additional research needs in the context of the latest research developments
around the world.

7. How can I find out how much radiofrequency energy exposure I can get by

using my wireless phone?

All phones sold in the United States must comply with Federal Communications
Commission (FCC) guidelines that limit radiofrequency energy (RF) exposures. FCC
established these guidelines in consultation with FDA and the other federal health
and safety agencies. The FCC limit for RF exposure from wireless telephones is set
at a Specific Absorption Rate (SAR) of 1.6 watts per kilogram (1.6 W/kg). The FCC
limit is consistent with the safety standards developed by the Institute of Electrical
and Electronic Engineering (IEEE) and the National Council on Radiation Protection
and Measurement. The exposure limit takes into consideration the body’s ability to
remove heat from the tissues that absorb energy from the wireless phone and is
set well below levels known to have effects. Manufacturers of wireless phones
must report the RF exposure level for each model of phone to the FCC. The FCC
website (http://www.fcc.gov/oet/rfsafety) gives directions for locating the FCC
identification number on your cellular telephone so you can find your phone’s RF
exposure level in the online listing.

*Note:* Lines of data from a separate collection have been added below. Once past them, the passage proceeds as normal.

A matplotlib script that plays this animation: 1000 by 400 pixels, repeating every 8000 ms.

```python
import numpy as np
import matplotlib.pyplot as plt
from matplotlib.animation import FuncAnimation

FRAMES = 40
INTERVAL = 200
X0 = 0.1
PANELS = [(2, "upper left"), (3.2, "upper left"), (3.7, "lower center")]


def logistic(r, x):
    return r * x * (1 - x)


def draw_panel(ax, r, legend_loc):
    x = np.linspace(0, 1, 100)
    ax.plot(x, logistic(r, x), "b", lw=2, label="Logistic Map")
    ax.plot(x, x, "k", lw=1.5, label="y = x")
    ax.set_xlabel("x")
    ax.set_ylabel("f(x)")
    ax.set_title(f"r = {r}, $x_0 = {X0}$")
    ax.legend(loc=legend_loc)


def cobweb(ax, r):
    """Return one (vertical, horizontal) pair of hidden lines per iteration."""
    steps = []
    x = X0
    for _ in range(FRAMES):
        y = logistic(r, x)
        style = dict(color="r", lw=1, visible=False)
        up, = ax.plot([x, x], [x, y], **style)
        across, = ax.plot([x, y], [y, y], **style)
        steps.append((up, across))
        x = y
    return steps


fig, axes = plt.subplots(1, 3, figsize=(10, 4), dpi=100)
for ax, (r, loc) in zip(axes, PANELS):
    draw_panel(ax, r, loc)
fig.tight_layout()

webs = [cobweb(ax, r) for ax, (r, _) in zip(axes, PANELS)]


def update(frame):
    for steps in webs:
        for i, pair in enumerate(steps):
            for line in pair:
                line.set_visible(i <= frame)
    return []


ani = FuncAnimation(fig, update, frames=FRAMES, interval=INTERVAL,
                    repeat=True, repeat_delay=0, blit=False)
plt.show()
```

8. What has FDA done to measure the radiofrequency energy coming from

wireless phones ?

The Institute of Electrical and Electronic Engineers (IEEE) is developing a technical
standard for measuring the radiofrequency energy (RF) exposure from wireless
phones and other wireless handsets with the participation and leader-ship of FDA
scientists and engineers. The standard, “Recommended Practice for Determining
the Spatial-Peak Specific Absorption Rate (SAR) in the Human Body Due to
Wireless Communications Devices: Experimental Techniques,” sets forth the first
consistent test methodology for measuring the rate at which RF is deposited in the
heads of wireless phone users. The test method uses a tissue-simulating model of
the human head. Standardized SAR test methodology is expected to greatly
improve the consistency of measurements made at different laboratories on the
same phone. SAR is the measurement of the amount of energy absorbed in tissue,
either by the whole body or a small part of the body. It is measured in watts/kg (or
milliwatts/g) of matter. This measurement is used to determine whether a wireless
phone complies with safety guidelines.

9. What steps can I take to reduce my exposure to radiofrequency energy

from my wireless phone?

If there is a risk from these products—and at this point we do not know that there
is—it is probably very small. But if you are concerned about avoiding even
potential risks, you can take a few simple steps to minimize your exposure to
radiofrequency energy (RF). Since time is a key factor in how much exposure a
person receives, reducing the amount of time spent using a wireless phone will
reduce RF exposure.
• If you must conduct extended conversations by wireless phone every day, you

could place more distance between your body and the source of the RF, since
the exposure level drops off dramatically with distance. For example, you could
use a headset and carry the wireless phone away from your body or use a
wireless phone connected to a remote antenna.